#### Exercise prompt:
Count how many lines in the data hold the word "cheek", and give that number alone.

#### Source texts of formatted documents:
= = = = =

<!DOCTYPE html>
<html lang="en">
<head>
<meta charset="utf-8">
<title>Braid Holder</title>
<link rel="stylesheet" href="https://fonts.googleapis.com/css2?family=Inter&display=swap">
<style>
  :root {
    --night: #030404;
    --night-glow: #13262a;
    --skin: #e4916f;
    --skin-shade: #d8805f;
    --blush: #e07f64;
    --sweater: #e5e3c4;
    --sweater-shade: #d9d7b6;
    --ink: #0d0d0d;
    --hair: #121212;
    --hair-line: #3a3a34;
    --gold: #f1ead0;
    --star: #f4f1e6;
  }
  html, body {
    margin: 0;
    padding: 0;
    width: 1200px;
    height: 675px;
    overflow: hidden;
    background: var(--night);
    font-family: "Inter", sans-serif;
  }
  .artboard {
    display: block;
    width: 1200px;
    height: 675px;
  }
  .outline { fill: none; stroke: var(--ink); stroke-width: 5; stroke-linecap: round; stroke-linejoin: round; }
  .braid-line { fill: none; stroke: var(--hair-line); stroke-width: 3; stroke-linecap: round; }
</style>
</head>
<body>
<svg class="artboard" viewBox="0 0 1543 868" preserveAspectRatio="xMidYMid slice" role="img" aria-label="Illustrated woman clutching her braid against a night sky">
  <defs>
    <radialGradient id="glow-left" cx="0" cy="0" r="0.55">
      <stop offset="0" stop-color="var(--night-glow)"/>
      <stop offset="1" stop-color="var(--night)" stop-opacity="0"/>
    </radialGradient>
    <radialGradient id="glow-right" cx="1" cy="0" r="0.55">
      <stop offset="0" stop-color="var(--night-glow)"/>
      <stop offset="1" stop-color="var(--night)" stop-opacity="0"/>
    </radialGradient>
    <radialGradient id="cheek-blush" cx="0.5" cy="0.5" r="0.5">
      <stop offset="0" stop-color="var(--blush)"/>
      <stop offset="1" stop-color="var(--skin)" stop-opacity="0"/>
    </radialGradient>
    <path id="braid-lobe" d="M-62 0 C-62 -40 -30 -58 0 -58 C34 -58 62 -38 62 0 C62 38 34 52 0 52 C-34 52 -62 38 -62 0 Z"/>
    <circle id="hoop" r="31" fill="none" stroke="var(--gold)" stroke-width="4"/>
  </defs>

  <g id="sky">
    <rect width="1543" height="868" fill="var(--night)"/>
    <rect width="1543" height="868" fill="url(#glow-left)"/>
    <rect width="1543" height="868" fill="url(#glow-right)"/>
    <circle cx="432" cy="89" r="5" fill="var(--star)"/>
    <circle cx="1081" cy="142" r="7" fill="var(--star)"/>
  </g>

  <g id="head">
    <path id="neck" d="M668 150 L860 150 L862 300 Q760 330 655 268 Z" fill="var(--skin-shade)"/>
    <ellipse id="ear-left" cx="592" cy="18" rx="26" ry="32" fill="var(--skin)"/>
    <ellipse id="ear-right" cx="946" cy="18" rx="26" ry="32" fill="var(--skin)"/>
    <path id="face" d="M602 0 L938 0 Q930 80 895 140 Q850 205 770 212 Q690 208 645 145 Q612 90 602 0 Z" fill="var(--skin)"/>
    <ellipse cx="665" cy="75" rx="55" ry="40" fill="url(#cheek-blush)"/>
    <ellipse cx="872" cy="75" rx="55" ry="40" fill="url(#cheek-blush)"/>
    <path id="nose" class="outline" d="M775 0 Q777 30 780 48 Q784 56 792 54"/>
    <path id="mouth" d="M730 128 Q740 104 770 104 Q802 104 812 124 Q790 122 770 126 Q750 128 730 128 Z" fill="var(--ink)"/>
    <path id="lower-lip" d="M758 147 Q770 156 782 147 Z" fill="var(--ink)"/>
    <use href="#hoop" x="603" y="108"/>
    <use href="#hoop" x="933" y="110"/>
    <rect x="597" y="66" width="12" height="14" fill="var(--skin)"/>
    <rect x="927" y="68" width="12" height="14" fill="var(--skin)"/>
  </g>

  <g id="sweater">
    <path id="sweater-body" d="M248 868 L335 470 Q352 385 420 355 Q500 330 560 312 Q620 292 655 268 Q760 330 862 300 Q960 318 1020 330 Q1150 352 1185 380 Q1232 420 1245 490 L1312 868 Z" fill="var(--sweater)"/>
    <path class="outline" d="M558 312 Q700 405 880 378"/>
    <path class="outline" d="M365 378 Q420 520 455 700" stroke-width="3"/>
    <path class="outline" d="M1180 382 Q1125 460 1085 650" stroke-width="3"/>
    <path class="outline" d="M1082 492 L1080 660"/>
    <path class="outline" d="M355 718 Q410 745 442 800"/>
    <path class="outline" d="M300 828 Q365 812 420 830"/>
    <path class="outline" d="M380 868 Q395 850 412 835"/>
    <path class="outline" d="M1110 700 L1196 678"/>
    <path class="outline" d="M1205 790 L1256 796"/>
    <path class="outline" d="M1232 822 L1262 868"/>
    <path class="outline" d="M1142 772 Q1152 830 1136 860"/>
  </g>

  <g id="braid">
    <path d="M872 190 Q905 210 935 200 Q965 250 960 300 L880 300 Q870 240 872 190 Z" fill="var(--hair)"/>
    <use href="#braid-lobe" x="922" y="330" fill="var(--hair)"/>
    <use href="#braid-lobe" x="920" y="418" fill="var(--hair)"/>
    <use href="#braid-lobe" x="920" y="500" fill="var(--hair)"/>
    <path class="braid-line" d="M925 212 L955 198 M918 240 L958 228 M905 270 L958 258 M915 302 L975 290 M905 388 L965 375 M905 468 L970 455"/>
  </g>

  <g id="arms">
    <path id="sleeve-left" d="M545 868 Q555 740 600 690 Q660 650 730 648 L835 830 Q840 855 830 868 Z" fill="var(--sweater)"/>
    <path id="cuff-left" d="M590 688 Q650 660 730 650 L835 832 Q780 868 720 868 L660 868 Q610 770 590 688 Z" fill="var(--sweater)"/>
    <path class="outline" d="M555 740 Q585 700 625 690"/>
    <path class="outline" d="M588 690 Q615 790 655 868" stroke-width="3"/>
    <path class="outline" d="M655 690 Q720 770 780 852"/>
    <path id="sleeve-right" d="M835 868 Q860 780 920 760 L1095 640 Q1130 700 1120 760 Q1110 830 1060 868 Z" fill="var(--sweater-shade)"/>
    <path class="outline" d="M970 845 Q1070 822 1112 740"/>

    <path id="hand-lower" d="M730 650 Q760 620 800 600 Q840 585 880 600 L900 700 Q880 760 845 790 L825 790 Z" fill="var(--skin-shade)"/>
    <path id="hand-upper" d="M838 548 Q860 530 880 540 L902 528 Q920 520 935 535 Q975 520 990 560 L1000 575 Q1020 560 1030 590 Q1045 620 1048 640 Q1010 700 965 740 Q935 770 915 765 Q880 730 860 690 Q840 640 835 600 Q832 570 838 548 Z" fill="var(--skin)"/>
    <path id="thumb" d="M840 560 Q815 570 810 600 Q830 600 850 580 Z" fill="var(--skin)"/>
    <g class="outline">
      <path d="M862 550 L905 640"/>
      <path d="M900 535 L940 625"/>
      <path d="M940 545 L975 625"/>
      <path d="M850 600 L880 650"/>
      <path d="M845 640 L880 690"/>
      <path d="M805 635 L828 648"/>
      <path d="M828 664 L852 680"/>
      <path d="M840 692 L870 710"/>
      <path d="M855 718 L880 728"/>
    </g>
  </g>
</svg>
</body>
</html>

= = = = =

#### The answer:
3